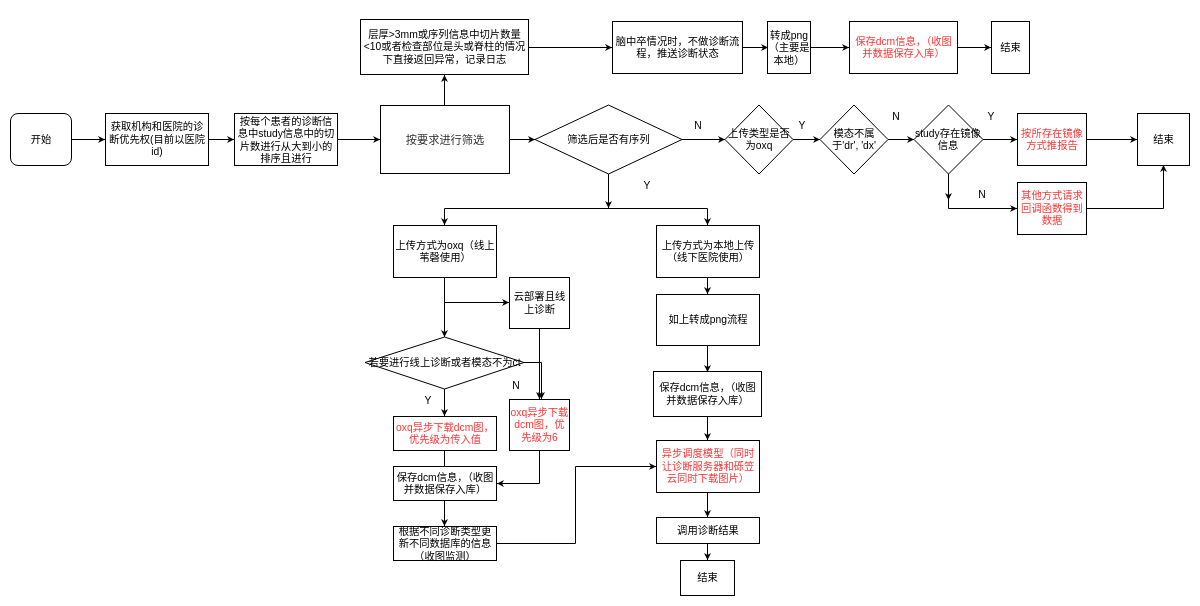
<!DOCTYPE html>
<html lang="zh-CN">
<head>
<meta charset="utf-8">
<title>诊断流程图</title>
<style>
:root {
  --paper: #ffffff;
  --ink: #000000;
  --soft-ink: #333333;
  --alert: #ff3333;
}
* { box-sizing: border-box; }
html, body { margin: 0; overflow: hidden; background: var(--paper); }
.flowchart {
  position: relative;
  width: 1200px;
  height: 606px;
  overflow: hidden;
  background: var(--paper);
  color: var(--ink);
  font: 10.3px/12.4px "Liberation Sans", "Noto Sans CJK SC", sans-serif;
}
.connectors { position: absolute; inset: 0; fill: none; stroke: var(--ink); stroke-width: 1; }
.connectors .arrows path { marker-end: url(#arrow); }
.connectors .decisions { fill: var(--paper); }
.step, .decision, .branch {
  position: absolute;
  display: flex;
  align-items: center;
  justify-content: center;
  text-align: center;
  white-space: nowrap;
}
.step { padding-top: 1px; border: 1px solid var(--ink); background: var(--paper); }
.decision { padding-top: 1px; }
.dense { padding-top: 2px; }
.start { border-radius: 8px; }
.filter { padding-top: 2px; font-size: 11.2px; color: var(--soft-ink); }
.alert { color: var(--alert); }
.branch { width: 20px; height: 14px; padding-top: 1px; }
</style>
</head>
<body>
<main class="flowchart">
  <svg class="connectors" width="1200" height="606" viewBox="0 0 1200 606" aria-hidden="true">
    <defs>
      <marker id="arrow" markerUnits="userSpaceOnUse" markerWidth="8" markerHeight="8" refX="7" refY="4" orient="auto">
        <path d="M0 0.5L7 4L0 7.5L2 4Z" fill="#000" stroke="none"/>
      </marker>
    </defs>
    <g class="arrows">
      <path d="M71 139.5H105"/>
      <path d="M209 139.5H234"/>
      <path d="M338 139.5H380"/>
      <path d="M510 139.5H535"/>
      <path d="M444.5 105V75"/>
      <path d="M529 47.5H612"/>
      <path d="M742 47.5H768"/>
      <path d="M811 47.5H849"/>
      <path d="M957 47.5H991"/>
      <path d="M682 139.5H725"/>
      <path d="M793 139.5H820"/>
      <path d="M888 139.5H914"/>
      <path d="M983 139.5H1017"/>
      <path d="M1086 139.5H1137"/>
      <path d="M948.5 174V200"/>
      <path d="M948.5 200V208.5H1017"/>
      <path d="M1086 208.5H1163.5V165"/>
      <path d="M608.5 174V208"/>
      <path d="M608 208.5H444.5V225"/>
      <path d="M608 208.5H707.5V225"/>
      <path d="M707.5 277V294"/>
      <path d="M707.5 346V372"/>
      <path d="M707.5 416V440"/>
      <path d="M707.5 492V517"/>
      <path d="M707.5 544V560"/>
      <path d="M444.5 277V337"/>
      <path d="M445 302.5H509"/>
      <path d="M539.5 328V399"/>
      <path d="M524 362.5H541.5V399"/>
      <path d="M444.5 389V416"/>
      <path d="M444.5 500V526"/>
      <path d="M539.5 451V483.5H497"/>
      <path d="M497 543.5H575.5V466.5H656"/>
    </g>
    <path d="M444.5 451V466"/>
    <g class="decisions">
      <polygon points="535,139.5 608.5,105 682,139.5 608.5,174"/>
      <polygon points="725,139.5 759,105 793,139.5 759,174"/>
      <polygon points="820,139.5 854,105 888,139.5 854,174"/>
      <polygon points="914,139.5 948.5,105 983,139.5 948.5,174"/>
      <polygon points="365,362.5 444.5,337 524,362.5 444.5,389"/>
    </g>
  </svg>

  <!-- 主流程 -->
  <div class="step start" style="left:10px;top:113px;width:62px;height:53px">开始</div>
  <div class="step" style="left:105px;top:113px;width:104px;height:53px">获取机构和医院的诊<br>断优先权(目前以医院<br>id)</div>
  <div class="step dense" style="left:234px;top:113px;width:104px;height:53px">按每个患者的诊断信<br>息中study信息中的切<br>片数进行从大到小的<br>排序且进行</div>
  <div class="step filter" style="left:380px;top:105px;width:130px;height:69px">按要求进行筛选</div>
  <div class="decision" style="left:535px;top:105px;width:147px;height:69px">筛选后是否有序列</div>
  <div class="decision" style="left:725px;top:105px;width:68px;height:69px">上传类型是否<br>为oxq</div>
  <div class="decision" style="left:820px;top:105px;width:68px;height:69px">模态不属<br>于'dr', 'dx'</div>
  <div class="decision" style="left:914px;top:105px;width:68px;height:69px">study存在镜像<br>信息</div>
  <div class="step alert" style="left:1017px;top:113px;width:70px;height:53px">按所存在镜像<br>方式推报告</div>
  <div class="step alert" style="left:1017px;top:182px;width:70px;height:53px">其他方式请求<br>回调函数得到<br>数据</div>
  <div class="step" style="left:1137px;top:113px;width:53px;height:53px">结束</div>

  <!-- 异常流程 -->
  <div class="step" style="left:360px;top:19px;width:169px;height:56px">层厚&gt;3mm或序列信息中切片数量<br>&lt;10或者检查部位是头或脊柱的情况<br>下直接返回异常，记录日志</div>
  <div class="step" style="left:612px;top:21px;width:131px;height:53px">脑中卒情况时，不做诊断流<br>程，推送诊断状态</div>
  <div class="step dense" style="left:767px;top:21px;width:44px;height:53px">转成png<br>（主要是<br>本地）</div>
  <div class="step alert" style="left:849px;top:21px;width:109px;height:53px">保存dcm信息，（收图<br>并数据保存入库）</div>
  <div class="step" style="left:991px;top:21px;width:39px;height:53px">结束</div>

  <!-- 线上上传 -->
  <div class="step" style="left:393px;top:225px;width:104px;height:53px">上传方式为oxq（线上<br>苇磬使用）</div>
  <div class="step" style="left:509px;top:277px;width:61px;height:52px">云部署且线<br>上诊断</div>
  <div class="decision" style="left:365px;top:337px;width:159px;height:52px">若要进行线上诊断或者模态不为ct</div>
  <div class="step alert" style="left:393px;top:416px;width:104px;height:35px">oxq异步下载dcm图，<br>优先级为传入值</div>
  <div class="step alert" style="left:509px;top:399px;width:61px;height:52px">oxq异步下载<br>dcm图，优<br>先级为6</div>
  <div class="step" style="left:393px;top:466px;width:104px;height:35px">保存dcm信息，（收图<br>并数据保存入库）</div>
  <div class="step dense" style="left:393px;top:526px;width:104px;height:35px">根据不同诊断类型更<br>新不同数据库的信息<br>（收图监测）</div>

  <!-- 本地上传 -->
  <div class="step" style="left:656px;top:225px;width:104px;height:53px">上传方式为本地上传<br>（线下医院使用）</div>
  <div class="step" style="left:656px;top:294px;width:104px;height:52px">如上转成png流程</div>
  <div class="step" style="left:653px;top:371px;width:109px;height:46px">保存dcm信息，（收图<br>并数据保存入库）</div>
  <div class="step alert" style="left:656px;top:440px;width:104px;height:53px">异步调度模型（同时<br>让诊断服务器和砾笠<br>云同时下载图片）</div>
  <div class="step" style="left:656px;top:517px;width:104px;height:27px">调用诊断结果</div>
  <div class="step" style="left:680px;top:560px;width:55px;height:36px">结束</div>

  <!-- 分支标记 -->
  <span class="branch" style="left:688px;top:119px">N</span>
  <span class="branch" style="left:792px;top:119px">Y</span>
  <span class="branch" style="left:886px;top:110px">N</span>
  <span class="branch" style="left:981px;top:110px">Y</span>
  <span class="branch" style="left:972px;top:188px">N</span>
  <span class="branch" style="left:637px;top:179px">Y</span>
  <span class="branch" style="left:418px;top:394px">Y</span>
  <span class="branch" style="left:506px;top:379px">N</span>
</main>
</body>
</html>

» **Task brief**
Leave every image out and retype the entries above word for word.

» **Result for this task**
<!DOCTYPE html>
<html lang="zh-CN">
<head>
<meta charset="utf-8">
<title>诊断流程图</title>
<style>
:root {
  --paper: #ffffff;
  --ink: #000000;
  --soft-ink: #333333;
  --alert: #ff3333;
}
* { box-sizing: border-box; }
html, body { margin: 0; overflow: hidden; background: var(--paper); }
.flowchart {
  position: relative;
  width: 1200px;
  height: 606px;
  overflow: hidden;
  background: var(--paper);
  color: var(--ink);
  font: 10.3px/12.4px "Liberation Sans", "Noto Sans CJK SC", sans-serif;
}
.connectors { position: absolute; inset: 0; fill: none; stroke: var(--ink); stroke-width: 1; }
.connectors .arrows path { marker-end: url(#arrow); }
.connectors .decisions { fill: var(--paper); }
.step, .decision, .branch {
  position: absolute;
  display: flex;
  align-items: center;
  justify-content: center;
  text-align: center;
  white-space: nowrap;
}
.step { padding-top: 1px; border: 1px solid var(--ink); background: var(--paper); }
.decision { padding-top: 1px; }
.dense { padding-top: 2px; }
.start { border-radius: 8px; }
.filter { padding-top: 2px; font-size: 11.2px; color: var(--soft-ink); }
.alert { color: var(--alert); }
.branch { width: 20px; height: 14px; padding-top: 1px; }
</style>
</head>
<body>
<main class="flowchart">
  <svg class="connectors" width="1200" height="606" viewBox="0 0 1200 606" aria-hidden="true">
    <defs>
      <marker id="arrow" markerUnits="userSpaceOnUse" markerWidth="8" markerHeight="8" refX="7" refY="4" orient="auto">
        <path d="M0 0.5L7 4L0 7.5L2 4Z" fill="#000" stroke="none"/>
      </marker>
    </defs>
    <g class="arrows">
      <path d="M71 139.5H105"/>
      <path d="M209 139.5H234"/>
      <path d="M338 139.5H380"/>
      <path d="M510 139.5H535"/>
      <path d="M444.5 105V75"/>
      <path d="M529 47.5H612"/>
      <path d="M742 47.5H768"/>
      <path d="M811 47.5H849"/>
      <path d="M957 47.5H991"/>
      <path d="M682 139.5H725"/>
      <path d="M793 139.5H820"/>
      <path d="M888 139.5H914"/>
      <path d="M983 139.5H1017"/>
      <path d="M1086 139.5H1137"/>
      <path d="M948.5 174V200"/>
      <path d="M948.5 200V208.5H1017"/>
      <path d="M1086 208.5H1163.5V165"/>
      <path d="M608.5 174V208"/>
      <path d="M608 208.5H444.5V225"/>
      <path d="M608 208.5H707.5V225"/>
      <path d="M707.5 277V294"/>
      <path d="M707.5 346V372"/>
      <path d="M707.5 416V440"/>
      <path d="M707.5 492V517"/>
      <path d="M707.5 544V560"/>
      <path d="M444.5 277V337"/>
      <path d="M445 302.5H509"/>
      <path d="M539.5 328V399"/>
      <path d="M524 362.5H541.5V399"/>
      <path d="M444.5 389V416"/>
      <path d="M444.5 500V526"/>
      <path d="M539.5 451V483.5H497"/>
      <path d="M497 543.5H575.5V466.5H656"/>
    </g>
    <path d="M444.5 451V466"/>
    <g class="decisions">
      <polygon points="535,139.5 608.5,105 682,139.5 608.5,174"/>
      <polygon points="725,139.5 759,105 793,139.5 759,174"/>
      <polygon points="820,139.5 854,105 888,139.5 854,174"/>
      <polygon points="914,139.5 948.5,105 983,139.5 948.5,174"/>
      <polygon points="365,362.5 444.5,337 524,362.5 444.5,389"/>
    </g>
  </svg>

  <!-- 主流程 -->
  <div class="step start" style="left:10px;top:113px;width:62px;height:53px">开始</div>
  <div class="step" style="left:105px;top:113px;width:104px;height:53px">获取机构和医院的诊<br>断优先权(目前以医院<br>id)</div>
  <div class="step dense" style="left:234px;top:113px;width:104px;height:53px">按每个患者的诊断信<br>息中study信息中的切<br>片数进行从大到小的<br>排序且进行</div>
  <div class="step filter" style="left:380px;top:105px;width:130px;height:69px">按要求进行筛选</div>
  <div class="decision" style="left:535px;top:105px;width:147px;height:69px">筛选后是否有序列</div>
  <div class="decision" style="left:725px;top:105px;width:68px;height:69px">上传类型是否<br>为oxq</div>
  <div class="decision" style="left:820px;top:105px;width:68px;height:69px">模态不属<br>于'dr', 'dx'</div>
  <div class="decision" style="left:914px;top:105px;width:68px;height:69px">study存在镜像<br>信息</div>
  <div class="step alert" style="left:1017px;top:113px;width:70px;height:53px">按所存在镜像<br>方式推报告</div>
  <div class="step alert" style="left:1017px;top:182px;width:70px;height:53px">其他方式请求<br>回调函数得到<br>数据</div>
  <div class="step" style="left:1137px;top:113px;width:53px;height:53px">结束</div>

  <!-- 异常流程 -->
  <div class="step" style="left:360px;top:19px;width:169px;height:56px">层厚&gt;3mm或序列信息中切片数量<br>&lt;10或者检查部位是头或脊柱的情况<br>下直接返回异常，记录日志</div>
  <div class="step" style="left:612px;top:21px;width:131px;height:53px">脑中卒情况时，不做诊断流<br>程，推送诊断状态</div>
  <div class="step dense" style="left:767px;top:21px;width:44px;height:53px">转成png<br>（主要是<br>本地）</div>
  <div class="step alert" style="left:849px;top:21px;width:109px;height:53px">保存dcm信息，（收图<br>并数据保存入库）</div>
  <div class="step" style="left:991px;top:21px;width:39px;height:53px">结束</div>

  <!-- 线上上传 -->
  <div class="step" style="left:393px;top:225px;width:104px;height:53px">上传方式为oxq（线上<br>苇磬使用）</div>
  <div class="step" style="left:509px;top:277px;width:61px;height:52px">云部署且线<br>上诊断</div>
  <div class="decision" style="left:365px;top:337px;width:159px;height:52px">若要进行线上诊断或者模态不为ct</div>
  <div class="step alert" style="left:393px;top:416px;width:104px;height:35px">oxq异步下载dcm图，<br>优先级为传入值</div>
  <div class="step alert" style="left:509px;top:399px;width:61px;height:52px">oxq异步下载<br>dcm图，优<br>先级为6</div>
  <div class="step" style="left:393px;top:466px;width:104px;height:35px">保存dcm信息，（收图<br>并数据保存入库）</div>
  <div class="step dense" style="left:393px;top:526px;width:104px;height:35px">根据不同诊断类型更<br>新不同数据库的信息<br>（收图监测）</div>

  <!-- 本地上传 -->
  <div class="step" style="left:656px;top:225px;width:104px;height:53px">上传方式为本地上传<br>（线下医院使用）</div>
  <div class="step" style="left:656px;top:294px;width:104px;height:52px">如上转成png流程</div>
  <div class="step" style="left:653px;top:371px;width:109px;height:46px">保存dcm信息，（收图<br>并数据保存入库）</div>
  <div class="step alert" style="left:656px;top:440px;width:104px;height:53px">异步调度模型（同时<br>让诊断服务器和砾笠<br>云同时下载图片）</div>
  <div class="step" style="left:656px;top:517px;width:104px;height:27px">调用诊断结果</div>
  <div class="step" style="left:680px;top:560px;width:55px;height:36px">结束</div>

  <!-- 分支标记 -->
  <span class="branch" style="left:688px;top:119px">N</span>
  <span class="branch" style="left:792px;top:119px">Y</span>
  <span class="branch" style="left:886px;top:110px">N</span>
  <span class="branch" style="left:981px;top:110px">Y</span>
  <span class="branch" style="left:972px;top:188px">N</span>
  <span class="branch" style="left:637px;top:179px">Y</span>
  <span class="branch" style="left:418px;top:394px">Y</span>
  <span class="branch" style="left:506px;top:379px">N</span>
</main>
</body>
</html>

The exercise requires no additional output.